WORK REQUIRED —
Which lines below fall between the one containing "288L44 266Q50 262" and the one containing "293V283L44 263H172L216 312L285"? Repeat them exactly, counting both of those lines, and add nothing else.
DATASET Block Start
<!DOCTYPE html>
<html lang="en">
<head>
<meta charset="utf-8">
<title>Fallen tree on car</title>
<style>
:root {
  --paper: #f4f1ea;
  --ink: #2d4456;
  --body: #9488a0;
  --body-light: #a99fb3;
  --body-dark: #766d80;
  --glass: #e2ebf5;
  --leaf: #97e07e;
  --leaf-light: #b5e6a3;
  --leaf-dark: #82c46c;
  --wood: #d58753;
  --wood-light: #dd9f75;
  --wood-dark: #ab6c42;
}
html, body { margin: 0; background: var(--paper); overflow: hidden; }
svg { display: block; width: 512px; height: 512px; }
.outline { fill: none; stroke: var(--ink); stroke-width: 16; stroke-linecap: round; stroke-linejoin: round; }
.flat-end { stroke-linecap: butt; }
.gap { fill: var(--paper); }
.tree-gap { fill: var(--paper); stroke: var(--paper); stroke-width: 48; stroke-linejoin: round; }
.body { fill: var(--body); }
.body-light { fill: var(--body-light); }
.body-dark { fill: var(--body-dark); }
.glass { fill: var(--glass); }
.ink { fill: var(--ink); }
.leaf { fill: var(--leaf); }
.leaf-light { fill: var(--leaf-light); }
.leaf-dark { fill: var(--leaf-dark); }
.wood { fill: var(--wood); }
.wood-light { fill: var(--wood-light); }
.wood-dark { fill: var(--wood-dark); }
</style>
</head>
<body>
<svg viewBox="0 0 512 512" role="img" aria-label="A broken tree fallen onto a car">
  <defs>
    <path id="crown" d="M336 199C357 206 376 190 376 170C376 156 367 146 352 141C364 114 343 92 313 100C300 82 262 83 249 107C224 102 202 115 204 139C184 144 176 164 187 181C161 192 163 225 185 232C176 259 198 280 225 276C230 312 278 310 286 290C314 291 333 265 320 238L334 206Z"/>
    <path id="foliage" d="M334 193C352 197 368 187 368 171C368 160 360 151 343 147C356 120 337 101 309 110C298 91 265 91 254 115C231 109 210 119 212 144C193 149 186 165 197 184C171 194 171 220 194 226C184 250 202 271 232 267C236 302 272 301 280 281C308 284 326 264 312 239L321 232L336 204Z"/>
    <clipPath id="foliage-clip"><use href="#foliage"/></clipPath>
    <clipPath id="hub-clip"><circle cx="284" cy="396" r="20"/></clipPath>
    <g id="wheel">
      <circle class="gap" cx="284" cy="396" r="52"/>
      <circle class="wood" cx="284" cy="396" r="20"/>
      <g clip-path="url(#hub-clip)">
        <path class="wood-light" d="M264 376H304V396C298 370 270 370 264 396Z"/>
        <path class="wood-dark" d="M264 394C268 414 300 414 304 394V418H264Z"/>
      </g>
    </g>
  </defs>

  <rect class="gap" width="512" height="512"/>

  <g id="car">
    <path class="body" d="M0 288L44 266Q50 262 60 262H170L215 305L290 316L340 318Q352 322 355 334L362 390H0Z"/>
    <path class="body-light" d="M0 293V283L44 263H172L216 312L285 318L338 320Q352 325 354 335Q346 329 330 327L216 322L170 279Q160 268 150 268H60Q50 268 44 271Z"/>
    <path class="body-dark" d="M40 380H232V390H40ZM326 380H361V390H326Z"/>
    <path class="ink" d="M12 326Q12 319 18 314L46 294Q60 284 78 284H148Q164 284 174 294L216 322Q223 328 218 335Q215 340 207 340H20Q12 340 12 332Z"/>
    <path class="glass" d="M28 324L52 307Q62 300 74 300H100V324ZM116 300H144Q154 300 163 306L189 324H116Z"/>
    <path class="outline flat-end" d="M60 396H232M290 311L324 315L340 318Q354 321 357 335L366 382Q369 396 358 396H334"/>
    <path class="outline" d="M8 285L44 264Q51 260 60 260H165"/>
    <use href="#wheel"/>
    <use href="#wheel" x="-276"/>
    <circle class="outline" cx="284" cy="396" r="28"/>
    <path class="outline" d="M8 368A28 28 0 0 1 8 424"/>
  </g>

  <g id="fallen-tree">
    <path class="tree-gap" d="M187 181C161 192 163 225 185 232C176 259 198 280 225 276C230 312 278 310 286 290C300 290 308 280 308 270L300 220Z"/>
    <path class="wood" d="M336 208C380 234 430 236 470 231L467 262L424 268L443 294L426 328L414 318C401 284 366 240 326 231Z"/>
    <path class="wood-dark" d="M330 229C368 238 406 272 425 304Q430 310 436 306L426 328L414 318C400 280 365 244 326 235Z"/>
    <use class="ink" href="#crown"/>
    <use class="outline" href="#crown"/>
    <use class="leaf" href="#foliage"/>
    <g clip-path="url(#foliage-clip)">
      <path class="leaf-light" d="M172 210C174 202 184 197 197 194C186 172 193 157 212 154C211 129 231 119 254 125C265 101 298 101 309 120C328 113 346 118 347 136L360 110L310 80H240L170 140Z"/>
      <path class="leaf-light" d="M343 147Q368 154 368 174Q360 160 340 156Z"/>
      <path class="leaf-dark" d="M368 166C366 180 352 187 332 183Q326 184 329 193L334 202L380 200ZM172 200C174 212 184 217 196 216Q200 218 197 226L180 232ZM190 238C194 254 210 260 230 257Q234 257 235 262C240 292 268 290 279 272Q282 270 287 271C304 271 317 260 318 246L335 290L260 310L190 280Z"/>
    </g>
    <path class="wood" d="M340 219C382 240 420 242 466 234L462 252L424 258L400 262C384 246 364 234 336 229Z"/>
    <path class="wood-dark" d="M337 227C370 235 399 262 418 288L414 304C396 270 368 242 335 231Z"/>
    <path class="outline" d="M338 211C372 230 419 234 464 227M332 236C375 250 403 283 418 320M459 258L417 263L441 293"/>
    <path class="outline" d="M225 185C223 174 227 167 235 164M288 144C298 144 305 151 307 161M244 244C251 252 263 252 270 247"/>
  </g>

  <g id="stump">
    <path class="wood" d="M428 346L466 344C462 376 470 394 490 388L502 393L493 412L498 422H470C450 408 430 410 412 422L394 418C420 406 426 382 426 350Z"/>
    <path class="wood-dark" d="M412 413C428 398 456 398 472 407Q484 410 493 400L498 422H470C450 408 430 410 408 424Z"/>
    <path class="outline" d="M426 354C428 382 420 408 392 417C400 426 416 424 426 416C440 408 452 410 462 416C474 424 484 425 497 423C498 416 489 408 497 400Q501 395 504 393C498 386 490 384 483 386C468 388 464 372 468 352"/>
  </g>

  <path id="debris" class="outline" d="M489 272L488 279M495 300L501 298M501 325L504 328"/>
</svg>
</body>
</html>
DATASET Block End
THE COMPLETED TASK —
    <path class="body" d="M0 288L44 266Q50 262 60 262H170L215 305L290 316L340 318Q352 322 355 334L362 390H0Z"/>
    <path class="body-light" d="M0 293V283L44 263H172L216 312L285 318L338 320Q352 325 354 335Q346 329 330 327L216 322L170 279Q160 268 150 268H60Q50 268 44 271Z"/>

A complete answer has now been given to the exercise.